Every line in the data below that has the word "stroke" should be returned.

--- The records ---
· · · · ·

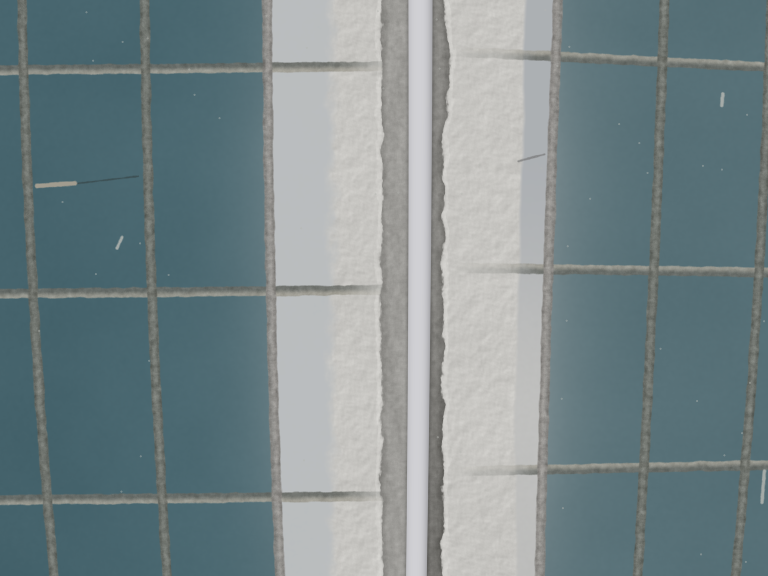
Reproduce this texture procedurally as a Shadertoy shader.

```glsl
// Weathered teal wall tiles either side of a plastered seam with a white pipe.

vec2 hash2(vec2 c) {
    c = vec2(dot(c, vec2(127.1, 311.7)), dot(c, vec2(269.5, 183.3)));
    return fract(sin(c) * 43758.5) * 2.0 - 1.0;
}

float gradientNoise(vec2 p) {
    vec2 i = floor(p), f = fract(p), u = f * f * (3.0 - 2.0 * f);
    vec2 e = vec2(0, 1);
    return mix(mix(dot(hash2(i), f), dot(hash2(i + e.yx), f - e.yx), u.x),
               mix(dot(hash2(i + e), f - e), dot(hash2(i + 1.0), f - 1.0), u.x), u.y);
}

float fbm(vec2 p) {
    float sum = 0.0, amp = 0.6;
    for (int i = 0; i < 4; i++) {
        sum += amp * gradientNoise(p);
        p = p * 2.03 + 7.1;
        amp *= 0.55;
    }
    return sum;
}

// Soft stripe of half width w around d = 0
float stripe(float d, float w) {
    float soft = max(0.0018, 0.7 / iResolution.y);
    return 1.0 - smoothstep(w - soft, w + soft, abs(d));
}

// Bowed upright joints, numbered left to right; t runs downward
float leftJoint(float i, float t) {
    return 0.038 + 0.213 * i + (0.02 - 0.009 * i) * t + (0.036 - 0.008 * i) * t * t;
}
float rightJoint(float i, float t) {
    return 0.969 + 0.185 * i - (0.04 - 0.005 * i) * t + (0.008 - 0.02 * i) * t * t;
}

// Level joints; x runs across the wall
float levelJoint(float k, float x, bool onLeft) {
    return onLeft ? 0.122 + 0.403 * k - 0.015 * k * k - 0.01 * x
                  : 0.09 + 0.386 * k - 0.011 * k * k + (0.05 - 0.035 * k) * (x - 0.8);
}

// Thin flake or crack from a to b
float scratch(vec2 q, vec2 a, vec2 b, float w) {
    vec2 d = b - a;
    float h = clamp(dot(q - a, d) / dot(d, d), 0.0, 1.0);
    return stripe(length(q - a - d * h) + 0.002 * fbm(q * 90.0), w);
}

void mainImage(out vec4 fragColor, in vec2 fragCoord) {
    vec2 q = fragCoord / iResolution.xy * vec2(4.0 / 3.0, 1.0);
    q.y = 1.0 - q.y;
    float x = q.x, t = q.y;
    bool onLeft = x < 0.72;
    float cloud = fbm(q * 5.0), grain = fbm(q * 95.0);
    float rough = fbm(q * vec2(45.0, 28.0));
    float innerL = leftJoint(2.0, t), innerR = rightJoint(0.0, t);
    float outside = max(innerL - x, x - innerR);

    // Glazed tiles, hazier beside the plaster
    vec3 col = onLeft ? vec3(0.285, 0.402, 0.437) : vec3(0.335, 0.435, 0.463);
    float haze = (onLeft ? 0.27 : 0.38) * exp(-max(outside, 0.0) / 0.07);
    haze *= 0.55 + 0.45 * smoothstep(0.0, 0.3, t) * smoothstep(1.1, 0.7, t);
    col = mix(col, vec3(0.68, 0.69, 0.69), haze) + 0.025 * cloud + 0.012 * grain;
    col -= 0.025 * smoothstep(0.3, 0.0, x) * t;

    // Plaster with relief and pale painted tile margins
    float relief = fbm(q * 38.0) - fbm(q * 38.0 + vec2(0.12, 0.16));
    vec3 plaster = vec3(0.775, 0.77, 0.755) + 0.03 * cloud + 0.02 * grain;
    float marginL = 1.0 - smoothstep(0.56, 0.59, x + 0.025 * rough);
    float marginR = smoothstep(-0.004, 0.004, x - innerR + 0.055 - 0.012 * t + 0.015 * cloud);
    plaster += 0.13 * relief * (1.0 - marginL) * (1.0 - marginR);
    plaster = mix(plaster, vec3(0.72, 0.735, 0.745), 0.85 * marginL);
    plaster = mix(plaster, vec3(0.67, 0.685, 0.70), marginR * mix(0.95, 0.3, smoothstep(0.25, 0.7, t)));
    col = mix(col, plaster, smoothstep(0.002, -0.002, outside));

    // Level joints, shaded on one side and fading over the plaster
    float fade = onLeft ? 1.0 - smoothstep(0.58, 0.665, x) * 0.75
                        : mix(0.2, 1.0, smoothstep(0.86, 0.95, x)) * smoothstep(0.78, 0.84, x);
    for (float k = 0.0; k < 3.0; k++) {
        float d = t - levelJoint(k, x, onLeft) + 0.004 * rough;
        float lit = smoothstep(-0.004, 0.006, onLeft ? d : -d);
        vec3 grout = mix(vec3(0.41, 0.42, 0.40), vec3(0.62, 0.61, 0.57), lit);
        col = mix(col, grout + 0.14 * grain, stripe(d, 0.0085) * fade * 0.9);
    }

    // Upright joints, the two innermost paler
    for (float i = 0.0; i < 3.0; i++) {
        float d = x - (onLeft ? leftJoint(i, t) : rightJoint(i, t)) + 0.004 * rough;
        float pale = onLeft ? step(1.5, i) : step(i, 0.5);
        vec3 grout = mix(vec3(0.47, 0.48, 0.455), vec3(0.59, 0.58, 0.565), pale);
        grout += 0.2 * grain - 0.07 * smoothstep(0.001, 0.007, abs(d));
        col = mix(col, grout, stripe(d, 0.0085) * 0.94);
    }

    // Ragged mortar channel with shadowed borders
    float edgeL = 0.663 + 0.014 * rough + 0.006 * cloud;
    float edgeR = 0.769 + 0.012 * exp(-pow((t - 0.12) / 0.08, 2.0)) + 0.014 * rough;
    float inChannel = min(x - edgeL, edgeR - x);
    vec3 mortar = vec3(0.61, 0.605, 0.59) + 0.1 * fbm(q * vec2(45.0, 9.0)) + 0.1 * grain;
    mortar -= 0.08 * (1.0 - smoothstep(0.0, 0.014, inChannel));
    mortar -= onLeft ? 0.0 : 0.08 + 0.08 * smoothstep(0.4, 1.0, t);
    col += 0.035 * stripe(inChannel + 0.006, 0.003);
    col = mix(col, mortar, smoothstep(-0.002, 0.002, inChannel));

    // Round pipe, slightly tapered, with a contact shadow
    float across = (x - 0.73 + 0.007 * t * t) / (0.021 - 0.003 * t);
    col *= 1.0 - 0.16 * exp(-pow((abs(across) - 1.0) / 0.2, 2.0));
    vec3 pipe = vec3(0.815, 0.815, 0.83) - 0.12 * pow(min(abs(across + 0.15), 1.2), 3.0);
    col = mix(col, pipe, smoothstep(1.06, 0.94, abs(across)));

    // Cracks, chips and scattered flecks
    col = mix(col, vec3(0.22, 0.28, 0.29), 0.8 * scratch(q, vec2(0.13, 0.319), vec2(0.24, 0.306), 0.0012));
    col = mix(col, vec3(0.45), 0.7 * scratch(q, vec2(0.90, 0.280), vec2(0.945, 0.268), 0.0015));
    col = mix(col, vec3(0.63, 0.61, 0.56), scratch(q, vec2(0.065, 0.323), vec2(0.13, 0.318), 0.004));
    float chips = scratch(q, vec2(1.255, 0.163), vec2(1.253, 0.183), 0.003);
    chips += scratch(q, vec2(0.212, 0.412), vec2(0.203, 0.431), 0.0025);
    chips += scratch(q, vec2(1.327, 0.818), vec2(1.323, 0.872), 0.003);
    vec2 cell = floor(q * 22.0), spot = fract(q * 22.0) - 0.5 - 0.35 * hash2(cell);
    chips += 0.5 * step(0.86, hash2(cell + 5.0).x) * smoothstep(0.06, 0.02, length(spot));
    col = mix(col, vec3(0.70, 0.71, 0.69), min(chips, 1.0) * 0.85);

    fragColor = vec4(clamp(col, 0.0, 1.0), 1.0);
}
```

· · · · ·

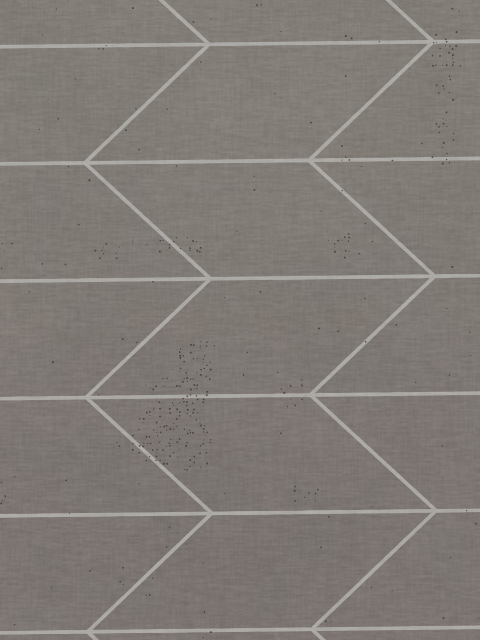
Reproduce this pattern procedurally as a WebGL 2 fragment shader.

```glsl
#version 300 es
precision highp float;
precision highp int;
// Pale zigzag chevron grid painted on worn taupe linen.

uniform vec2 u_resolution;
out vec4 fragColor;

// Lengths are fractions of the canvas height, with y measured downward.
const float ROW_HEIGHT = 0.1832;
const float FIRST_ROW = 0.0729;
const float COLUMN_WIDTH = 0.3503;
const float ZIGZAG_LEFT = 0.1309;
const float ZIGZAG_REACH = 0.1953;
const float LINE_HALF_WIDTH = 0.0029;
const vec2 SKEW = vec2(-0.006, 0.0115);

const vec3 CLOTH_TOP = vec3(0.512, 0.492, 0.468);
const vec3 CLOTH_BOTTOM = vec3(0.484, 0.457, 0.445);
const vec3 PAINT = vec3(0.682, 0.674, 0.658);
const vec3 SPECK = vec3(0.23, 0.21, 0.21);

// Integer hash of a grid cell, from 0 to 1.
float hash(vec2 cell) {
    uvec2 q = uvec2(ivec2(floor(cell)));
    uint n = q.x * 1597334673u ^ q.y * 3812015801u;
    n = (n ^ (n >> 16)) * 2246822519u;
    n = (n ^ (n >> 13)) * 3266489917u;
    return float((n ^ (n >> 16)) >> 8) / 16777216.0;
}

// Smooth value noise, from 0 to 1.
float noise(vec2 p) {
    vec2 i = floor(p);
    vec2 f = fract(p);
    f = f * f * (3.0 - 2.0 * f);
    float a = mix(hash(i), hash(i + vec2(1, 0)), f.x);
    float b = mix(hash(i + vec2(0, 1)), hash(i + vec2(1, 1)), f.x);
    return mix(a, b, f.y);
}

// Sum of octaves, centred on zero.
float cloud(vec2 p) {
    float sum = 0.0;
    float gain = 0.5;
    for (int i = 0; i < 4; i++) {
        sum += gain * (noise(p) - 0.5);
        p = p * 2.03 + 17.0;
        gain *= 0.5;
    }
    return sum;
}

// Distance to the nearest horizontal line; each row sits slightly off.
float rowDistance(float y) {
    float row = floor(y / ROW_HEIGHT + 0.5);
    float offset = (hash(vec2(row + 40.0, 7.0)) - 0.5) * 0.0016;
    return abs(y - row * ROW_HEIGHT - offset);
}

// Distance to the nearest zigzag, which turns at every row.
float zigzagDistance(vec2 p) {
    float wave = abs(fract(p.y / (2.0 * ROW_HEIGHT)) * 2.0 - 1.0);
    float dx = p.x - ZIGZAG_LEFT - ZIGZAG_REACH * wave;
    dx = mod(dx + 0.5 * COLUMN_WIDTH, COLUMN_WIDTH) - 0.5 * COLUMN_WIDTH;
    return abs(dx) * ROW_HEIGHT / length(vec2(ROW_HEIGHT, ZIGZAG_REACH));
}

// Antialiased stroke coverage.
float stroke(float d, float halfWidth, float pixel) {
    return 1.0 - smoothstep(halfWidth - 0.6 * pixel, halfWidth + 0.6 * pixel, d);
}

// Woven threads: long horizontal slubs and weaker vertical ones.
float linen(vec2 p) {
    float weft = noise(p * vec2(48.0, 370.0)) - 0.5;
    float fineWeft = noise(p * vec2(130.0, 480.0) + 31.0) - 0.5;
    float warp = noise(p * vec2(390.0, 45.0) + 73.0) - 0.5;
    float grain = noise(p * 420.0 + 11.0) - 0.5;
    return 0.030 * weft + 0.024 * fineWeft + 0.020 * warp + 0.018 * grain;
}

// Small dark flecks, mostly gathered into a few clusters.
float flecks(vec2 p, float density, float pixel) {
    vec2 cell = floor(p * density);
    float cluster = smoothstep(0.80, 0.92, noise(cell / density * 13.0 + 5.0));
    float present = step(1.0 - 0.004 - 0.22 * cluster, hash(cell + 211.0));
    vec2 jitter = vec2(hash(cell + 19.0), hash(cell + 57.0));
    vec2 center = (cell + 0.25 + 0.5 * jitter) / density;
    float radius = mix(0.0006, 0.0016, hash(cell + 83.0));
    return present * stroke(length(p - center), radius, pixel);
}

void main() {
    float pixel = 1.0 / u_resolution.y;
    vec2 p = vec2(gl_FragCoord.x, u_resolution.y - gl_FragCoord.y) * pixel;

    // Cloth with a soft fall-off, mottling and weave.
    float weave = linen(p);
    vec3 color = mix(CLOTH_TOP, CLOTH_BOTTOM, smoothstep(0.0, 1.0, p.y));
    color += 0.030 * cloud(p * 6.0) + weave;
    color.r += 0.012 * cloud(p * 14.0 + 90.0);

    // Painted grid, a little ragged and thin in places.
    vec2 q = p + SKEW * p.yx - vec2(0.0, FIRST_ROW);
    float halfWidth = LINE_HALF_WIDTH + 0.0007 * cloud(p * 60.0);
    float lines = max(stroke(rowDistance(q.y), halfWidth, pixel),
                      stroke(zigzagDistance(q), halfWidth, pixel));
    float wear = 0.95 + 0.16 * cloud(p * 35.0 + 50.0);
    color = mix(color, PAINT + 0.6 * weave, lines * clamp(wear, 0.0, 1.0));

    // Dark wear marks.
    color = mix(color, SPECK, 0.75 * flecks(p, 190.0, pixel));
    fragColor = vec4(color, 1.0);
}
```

· · · · ·

--- Response to the task ---
// Antialiased stroke coverage.
float stroke(float d, float halfWidth, float pixel) {
    return present * stroke(length(p - center), radius, pixel);
    float lines = max(stroke(rowDistance(q.y), halfWidth, pixel),
                      stroke(zigzagDistance(q), halfWidth, pixel));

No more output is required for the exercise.